> TASK OBJECTIVE:
The answer must consist of each line below that holds the word "tongue", copied as it stands.

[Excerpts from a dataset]
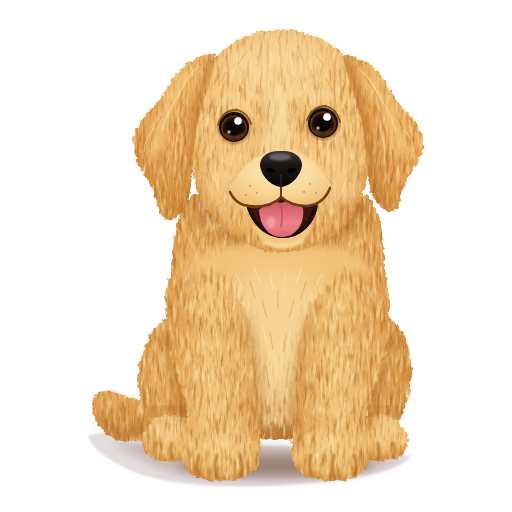
<!DOCTYPE html>
<html lang="en">
<head>
<meta charset="utf-8">
<title>Golden puppy</title>
<style>
:root{--paper:#fff;--cream:#fbdc9f;--light:#f6cb84;--gold:#ecb364;--amber:#d9923f;--brown:#a9641f;--deep:#6e3a10;--ink:#15100e;--mouth:#3a1512;--tongue:#e8737a}
html,body{margin:0;width:512px;height:512px;overflow:hidden;background:var(--paper)}
svg{display:block}
.soft{filter:url(#blur-m)}
.softer{filter:url(#blur-l)}
.fine{filter:url(#blur-s)}
.crease{fill:none;stroke:var(--brown);stroke-linecap:round}
.strands{fill:none;stroke-linecap:round;stroke-width:1}
.dark{stroke:var(--brown);opacity:.3}
.pale{stroke:#fff0c8;opacity:.5}
</style>
</head>
<body>
<svg width="512" height="512" viewBox="0 0 512 512" role="img" aria-label="Smiling golden puppy sitting and facing forward">
<defs>
  <filter id="fur" x="-10%" y="-10%" width="120%" height="120%" color-interpolation-filters="sRGB">
    <feTurbulence type="fractalNoise" baseFrequency=".22 .18" numOctaves="2" seed="4" result="edge"/>
    <feDisplacementMap in="SourceGraphic" in2="edge" scale="6" xChannelSelector="R" yChannelSelector="G" result="shape"/>
    <feTurbulence type="fractalNoise" baseFrequency=".3 .06" numOctaves="3" seed="9" result="hair"/>
    <feColorMatrix in="hair" values="0 0 0 0 .66  0 0 0 0 .39  0 0 0 0 .1  1.7 0 0 0 -.8" result="shade"/>
    <feColorMatrix in="hair" values="0 0 0 0 1  0 0 0 0 .91  0 0 0 0 .7  0 1.7 0 0 -.8" result="shine"/>
    <feComposite in="shade" in2="shape" operator="in" result="shadeIn"/>
    <feComposite in="shine" in2="shape" operator="in" result="shineIn"/>
    <feMerge><feMergeNode in="shape"/><feMergeNode in="shadeIn"/><feMergeNode in="shineIn"/></feMerge>
  </filter>
  <filter id="blur-s" x="-30%" y="-30%" width="160%" height="160%"><feGaussianBlur stdDeviation="1.2"/></filter>
  <filter id="blur-m" x="-50%" y="-50%" width="200%" height="200%"><feGaussianBlur stdDeviation="5"/></filter>
  <filter id="blur-l" x="-50%" y="-50%" width="200%" height="200%"><feGaussianBlur stdDeviation="10"/></filter>

  <radialGradient id="head-fill" cx=".48" cy=".36" r=".68">
    <stop offset="0" stop-color="#f9d08a"/><stop offset=".6" stop-color="#f2c078"/><stop offset="1" stop-color="#df9f50"/>
  </radialGradient>
  <linearGradient id="ear-fill" x1=".8" y1="0" x2=".3" y2="1">
    <stop offset="0" stop-color="#efb768"/><stop offset=".55" stop-color="#e6a353"/><stop offset="1" stop-color="#d18a3b"/>
  </linearGradient>
  <linearGradient id="body-fill" x1="0" x2="1" y1="0" y2="0">
    <stop offset="0" stop-color="#dc9a4c"/><stop offset=".22" stop-color="#efba6d"/><stop offset=".5" stop-color="#f6cc88"/><stop offset=".78" stop-color="#efb96c"/><stop offset="1" stop-color="#d99648"/>
  </linearGradient>
  <linearGradient id="leg-fill" x1="0" x2="1" y1="0" y2="0">
    <stop offset="0" stop-color="#dd9b4d"/><stop offset=".45" stop-color="#f4c57d"/><stop offset="1" stop-color="#dfa053"/>
  </linearGradient>
  <radialGradient id="haunch-fill" cx=".4" cy=".45" r=".7">
    <stop offset="0" stop-color="#efb86b"/><stop offset="1" stop-color="#cd8738"/>
  </radialGradient>
  <radialGradient id="paw-fill" cx=".5" cy=".35" r=".7">
    <stop offset="0" stop-color="#f7ce8b"/><stop offset=".65" stop-color="#eab467"/><stop offset="1" stop-color="#c98539"/>
  </radialGradient>
  <linearGradient id="tail-fill" x1="0" y1="0" x2="0" y2="1">
    <stop offset="0" stop-color="#e8ad60"/><stop offset="1" stop-color="#c68036"/>
  </linearGradient>
  <radialGradient id="muzzle-fill" cx=".5" cy=".35" r=".65">
    <stop offset="0" stop-color="#fde6b7"/><stop offset=".6" stop-color="#f9d79a"/><stop offset="1" stop-color="#efbf77"/>
  </radialGradient>
  <linearGradient id="nose-fill" x1="0" y1="0" x2="0" y2="1">
    <stop offset="0" stop-color="#3d3735"/><stop offset=".4" stop-color="#1b1615"/><stop offset="1" stop-color="#080606"/>
  </linearGradient>
  <linearGradient id="tongue-fill" x1="0" y1="0" x2="0" y2="1">
    <stop offset="0" stop-color="#cf555d"/><stop offset=".6" stop-color="#ee828a"/><stop offset="1" stop-color="#e0686f"/>
  </linearGradient>
  <radialGradient id="iris" cx=".5" cy=".55" r=".5">
    <stop offset=".5" stop-color="#0b0807"/><stop offset=".78" stop-color="#2a140a"/><stop offset=".9" stop-color="#6b3a18"/><stop offset="1" stop-color="#120a07"/>
  </radialGradient>

  <path id="head" d="M280 30C322 30 352 52 363 92C370 120 371 150 367 178C360 212 338 238 308 248C290 254 268 254 250 245C220 232 199 206 194 176C190 146 190 116 199 88C212 50 242 30 280 30Z"/>
  <path id="ear-left" d="M216 53C192 54 174 72 163 95C152 112 136 120 133 140C132 160 143 174 152 187C157 199 157 211 165 219C174 222 184 213 188 201C194 178 192 146 198 122C203 100 214 76 216 53Z"/>
  <path id="ear-right" d="M343 55C364 56 383 71 391 92C401 110 421 122 424 142C424 158 411 170 405 183C400 195 402 207 392 212C382 211 375 202 371 190C365 166 367 142 361 120C356 98 346 76 343 55Z"/>
  <path id="torso" d="M194 194C180 208 173 228 173 254C169 278 163 304 167 330C170 366 184 398 204 426C230 444 326 444 348 426C372 396 386 364 389 330C391 304 386 282 384 258C384 236 380 212 368 196Z"/>
  <path id="leg-left" d="M170 300C164 334 172 366 183 392C190 414 187 436 184 454C184 470 194 479 214 480C238 480 258 474 260 456C262 432 256 410 258 388C260 360 254 326 240 300C220 278 184 276 170 300Z"/>
  <path id="leg-right" d="M386 300C392 334 384 366 372 392C364 414 366 434 369 452C369 470 358 479 334 480C312 480 294 474 292 456C290 434 296 410 296 388C295 360 300 326 314 300C334 278 372 276 386 300Z"/>
  <clipPath id="head-clip"><use href="#head"/></clipPath>
  <clipPath id="ear-left-clip"><use href="#ear-left"/></clipPath>
  <clipPath id="ear-right-clip"><use href="#ear-right"/></clipPath>
  <clipPath id="torso-clip"><use href="#torso"/></clipPath>
  <clipPath id="mouth-clip"><path d="M246 204C260 208 272 203 281 197C291 203 304 208 318 204C316 222 302 238 283 238C264 238 250 222 246 204Z"/></clipPath>
  <g id="eye">
    <ellipse rx="16.5" ry="17" fill="#8a4f20" opacity=".55" class="fine"/>
    <circle r="15" fill="var(--ink)"/>
    <circle r="13.5" fill="url(#iris)"/>
    <path d="M-9 7Q0 14 9 7" fill="none" stroke="#a4662f" stroke-width="1.6" opacity=".8" class="fine"/>
    <circle cx="4" cy="-6" r="3.8" fill="#fff"/>
    <circle cx="-5" cy="5" r="1.7" fill="#fff" opacity=".65"/>
  </g>
</defs>

<rect width="512" height="512" fill="var(--paper)"/>

<g id="ground-shadow">
  <path d="M88 436C110 426 180 440 250 446C320 446 380 450 411 456C402 470 360 480 300 484C230 490 160 486 126 468C106 458 92 448 88 436Z" fill="#e3dcdd" class="fine"/>
  <path d="M112 444C160 440 360 446 400 460C350 482 180 488 150 462Z" fill="#a78f86" opacity=".5" class="soft"/>
  <ellipse cx="276" cy="466" rx="98" ry="11" fill="#6d4a35" opacity=".45" class="soft"/>
</g>

<g id="tail">
  <path d="M158 399C138 404 122 391 104 391C92 392 89 402 94 415C100 434 116 443 136 442C148 441 156 434 162 428Z" fill="url(#tail-fill)" filter="url(#fur)"/>
  <path d="M102 418Q122 438 154 428" class="crease soft" stroke-width="8" opacity=".35"/>
</g>

<g id="hind-legs">
  <g filter="url(#fur)">
    <path d="M172 314C150 326 138 354 138 384C139 406 148 424 166 434L204 432L196 340Z" fill="url(#haunch-fill)"/>
    <path d="M384 314C404 326 413 350 411 378C409 404 400 424 386 434L350 432L358 340Z" fill="url(#haunch-fill)"/>
    <path d="M190 420C172 409 149 416 143 435C139 451 149 461 166 461C178 463 190 458 194 448Z" fill="url(#paw-fill)"/>
    <path d="M362 420C380 409 401 416 407 435C411 451 401 460 386 460C374 463 362 458 360 448Z" fill="url(#paw-fill)"/>
  </g>
  <g class="crease fine" stroke-width="2.2" opacity=".75">
    <path d="M156 443Q153 452 156 459M172 443Q169 453 172 460M393 443Q396 452 393 458M378 443Q381 453 378 460"/>
  </g>
  <path d="M168 340Q176 386 190 426M387 340Q380 386 364 426" class="crease soft" stroke-width="12" opacity=".5"/>
  <path d="M150 412Q166 404 184 414M400 412Q384 404 368 414" class="crease soft" stroke-width="5" opacity=".5"/>
</g>

<g id="body">
  <g filter="url(#fur)">
    <use href="#torso" fill="url(#body-fill)"/>
    <g clip-path="url(#torso-clip)">
      <path d="M246 370H308L296 450H258Z" fill="var(--brown)" opacity=".7" class="softer"/>
      <path d="M232 240C222 286 248 350 258 432H294C302 366 330 290 320 240Z" fill="var(--cream)" opacity=".75" class="softer"/>
      <path d="M190 212C214 244 244 262 282 263C320 262 350 242 370 208L364 186H196Z" fill="var(--brown)" opacity=".65" class="softer"/>
      <path d="M256 424H296V448H256Z" fill="var(--brown)" opacity=".65" class="soft"/>
    </g>
  </g>
  <g filter="url(#fur)">
    <use href="#leg-left" fill="url(#leg-fill)"/>
    <use href="#leg-right" fill="url(#leg-fill)"/>
    <path d="M186 446C190 432 210 425 228 428C248 430 260 443 260 458C258 475 240 481 216 481C196 480 184 472 184 458Z" fill="url(#paw-fill)"/>
    <path d="M368 446C362 432 344 425 326 428C304 430 293 443 292 458C294 475 312 481 336 481C356 480 368 472 369 458Z" fill="url(#paw-fill)"/>
  </g>
  <path d="M180 282C194 266 226 268 244 292C256 308 264 330 276 350C288 330 298 308 310 292C328 268 360 266 376 282C366 250 328 242 278 244C226 242 190 252 180 282Z" fill="#f2c27a" class="soft"/>
  <path d="M244 270C240 308 254 340 262 388Q276 400 290 388C298 340 316 308 310 270Z" fill="#f9d89a" opacity=".75" class="softer"/>
  <path d="M248 318Q262 352 258 428M308 318Q294 352 295 428" class="crease soft" stroke-width="7" opacity=".38"/>
  <path d="M186 320Q216 344 244 332M372 320Q342 344 312 332" class="crease soft" stroke-width="6" opacity=".25"/>
  <g class="crease fine" stroke-width="2.6" opacity=".8">
    <path d="M199 455Q195 466 199 475M217 455Q213 468 217 478M240 455Q244 466 240 476"/>
    <path d="M311 455Q307 466 312 476M334 455Q330 468 334 478M354 455Q359 466 354 475"/>
  </g>
  <g class="strands dark">
    <path d="M192 290l-5 16M203 312l-4 18M224 302l3 18M216 348l2 20M197 354l5 18M234 370l1 20M208 394l3 18M228 402l-1 18M190 262l-4 15M212 266l-2 15M362 290l5 16M350 312l4 18M332 302l-3 18M340 348l-2 20M358 354l-4 18M320 370l-1 20M348 394l-3 18M326 402l1 18M368 260l4 15M344 266l3 14"/>
    <path d="M250 282l5 16M262 300l5 18M278 290v18M294 300l-5 18M306 282l-5 16M270 332l3 18M286 334l-3 18M266 366l3 20M288 368l-2 20M278 392v20M148 366l-1 15M156 388l3 15M402 366l1 15M394 388l-3 15"/>
  </g>
  <g class="strands pale">
    <path d="M236 274l7 15M254 266l6 16M270 272l3 18M286 274l-3 18M302 268l-6 16M322 274l-8 15M262 324l5 18M292 326l-5 18M276 356v20M200 326l3 18M216 326l1 18M206 368l4 20M226 380l2 18M350 328l-2 18M334 326l-2 18M350 368l-4 20M330 380l-2 18"/>
  </g>
</g>

<g id="head-group">
  <use href="#head" fill="url(#head-fill)" filter="url(#fur)"/>
  <g clip-path="url(#head-clip)">
    <path d="M192 150Q204 218 250 246Q284 260 318 244Q356 222 368 160V260H192Z" fill="#c47e32" opacity=".5" class="soft"/>
    <ellipse cx="278" cy="64" rx="52" ry="28" fill="#fadb9f" opacity=".6" class="softer"/>
    <path d="M270 92Q279 84 288 92L292 150H266Z" fill="#fbdda4" opacity=".65" class="soft"/>
    <ellipse cx="226" cy="184" rx="22" ry="26" fill="#f8d190" opacity=".65" class="softer"/>
    <ellipse cx="338" cy="180" rx="20" ry="26" fill="#f8d190" opacity=".65" class="softer"/>
    <path d="M252 140Q262 128 264 110M306 138Q298 126 297 108" class="crease soft" stroke-width="7" opacity=".28"/>
  </g>
  <g class="strands dark">
    <path d="M246 52l-8 12M262 44l-4 14M280 42v14M298 46l4 13M316 54l7 11M226 72l-7 14M244 78l-5 14M262 72l-2 15M282 70v16M300 76l3 14M326 78l7 13M212 100l-3 14M270 100l-2 15M288 102l2 14M208 168l4 14M220 196l6 12M236 176l-8 9M352 168l-3 14M342 196l-6 12M326 176l8 9"/>
  </g>
  <g class="strands pale">
    <path d="M254 56l-5 14M272 52l-2 15M290 54l3 14M308 60l5 13M236 66l-6 13M252 92l-4 13M278 88v18M308 92l4 12M212 144l-2 14M214 176l5 14M350 146l2 14M346 178l-4 14"/>
  </g>

  <g id="ears">
    <g filter="url(#fur)">
      <use href="#ear-left" fill="url(#ear-fill)"/>
      <use href="#ear-right" fill="url(#ear-fill)"/>
    </g>
    <g clip-path="url(#ear-left-clip)">
      <path d="M214 60Q194 100 194 140Q194 180 182 216" class="crease soft" stroke-width="10" opacity=".5"/>
      <path d="M192 72Q160 108 154 160" fill="none" stroke="#f8cd86" stroke-width="14" opacity=".6" class="soft"/>
    </g>
    <g clip-path="url(#ear-right-clip)">
      <path d="M346 60Q362 100 366 140Q368 180 382 212" class="crease soft" stroke-width="10" opacity=".5"/>
      <path d="M364 72Q396 108 402 158" fill="none" stroke="#f8cd86" stroke-width="14" opacity=".6" class="soft"/>
    </g>
    <g class="strands dark">
      <path d="M194 76Q180 92 176 110M184 104Q172 124 172 142M162 116Q152 130 150 146M186 138Q180 160 182 178M166 150Q162 168 168 186M150 152Q150 166 158 178M174 180Q172 196 172 210M364 76Q378 92 382 110M374 104Q386 124 386 142M396 116Q406 130 408 146M376 138Q380 160 378 178M392 150Q396 168 390 186M410 152Q408 164 400 176M386 180Q390 194 390 204"/>
    </g>
    <g class="strands pale">
      <path d="M198 66Q184 80 178 96M178 96Q166 114 162 132M180 124Q174 146 176 160M154 128Q144 140 144 152M358 68Q374 82 380 98M380 98Q392 114 396 132M380 126Q386 146 384 162M404 130Q414 140 414 152"/>
    </g>
  </g>

  <g id="eyes">
    <use href="#eye" x="234" y="127"/>
    <use href="#eye" x="323" y="123"/>
    <path d="M218 125Q223 109 238 110Q248 113 251 124M307 120Q313 106 326 106Q337 109 340 122" fill="none" stroke="var(--deep)" stroke-width="1.8" stroke-linecap="round" opacity=".8"/>
    <path d="M220 101Q230 94 242 99M313 96Q325 91 336 98" fill="none" stroke="#fbe0a8" stroke-width="6" stroke-linecap="round" opacity=".7" class="soft"/>
  </g>

  <g id="muzzle">
    <path d="M252 226Q264 250 284 249Q304 248 313 224Z" fill="#f3c782" class="fine"/>
    <path d="M281 150C258 150 238 168 231 188C231 203 246 210 260 208C270 206 277 202 281 198C287 203 296 208 308 206C322 204 331 196 329 184C322 164 304 150 281 150Z" fill="url(#muzzle-fill)" class="fine"/>
    <path d="M246 204C260 208 272 203 281 197C291 203 304 208 318 204C316 222 302 238 283 238C264 238 250 222 246 204Z" fill="var(--mouth)"/>
    <g clip-path="url(#mouth-clip)">
      <path d="M246 206Q252 234 283 238Q312 236 318 206" fill="none" stroke="#1d0d0b" stroke-width="9"/>
      <path d="M259 210Q270 199 281 203Q292 199 303 208C305 222 297 237 282 237C267 237 260 224 259 210Z" fill="url(#tongue-fill)"/>
      <path d="M281 205Q283 216 281 227" fill="none" stroke="#b9454f" stroke-width="1.6" opacity=".7"/>
      <ellipse cx="271" cy="222" rx="4" ry="6" fill="#f9b0b3" opacity=".6" class="fine"/>
    </g>
    <path d="M230 192Q236 206 254 207Q272 207 281 197Q291 206 307 206Q324 204 330 188" fill="none" stroke="var(--deep)" stroke-width="2.4" stroke-linecap="round"/>
    <path d="M281 184V198" stroke="var(--deep)" stroke-width="2"/>
    <path d="M264 242Q284 250 304 240" fill="none" stroke="#fbdda4" stroke-width="4" opacity=".7" class="fine"/>
    <g fill="var(--brown)" opacity=".55">
      <circle cx="250" cy="186" r="1"/><circle cx="257" cy="193" r="1"/><circle cx="246" cy="195" r="1"/><circle cx="310" cy="184" r="1"/><circle cx="304" cy="192" r="1"/><circle cx="316" cy="193" r="1"/>
    </g>
  </g>

  <g id="nose">
    <path d="M281 151C269 150 260 156 260 165C261 176 271 186 281 187C291 186 301 176 302 165C302 156 293 150 281 151Z" fill="url(#nose-fill)"/>
    <ellipse cx="280" cy="157" rx="11" ry="3.5" fill="#8d8583" opacity=".65" class="fine"/>
    <path d="M266 170Q270 165 275 171Q271 175 266 170ZM296 170Q292 165 287 171Q291 175 296 170Z" fill="#000"/>
    <path d="M281 174V186" stroke="#3d3432" stroke-width="1"/>
  </g>
</g>
</svg>
</body>
</html>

> SOLUTION TO THE EXERCISE:
:root{--paper:#fff;--cream:#fbdc9f;--light:#f6cb84;--gold:#ecb364;--amber:#d9923f;--brown:#a9641f;--deep:#6e3a10;--ink:#15100e;--mouth:#3a1512;--tongue:#e8737a}
  <linearGradient id="tongue-fill" x1="0" y1="0" x2="0" y2="1">
      <path d="M259 210Q270 199 281 203Q292 199 303 208C305 222 297 237 282 237C267 237 260 224 259 210Z" fill="url(#tongue-fill)"/>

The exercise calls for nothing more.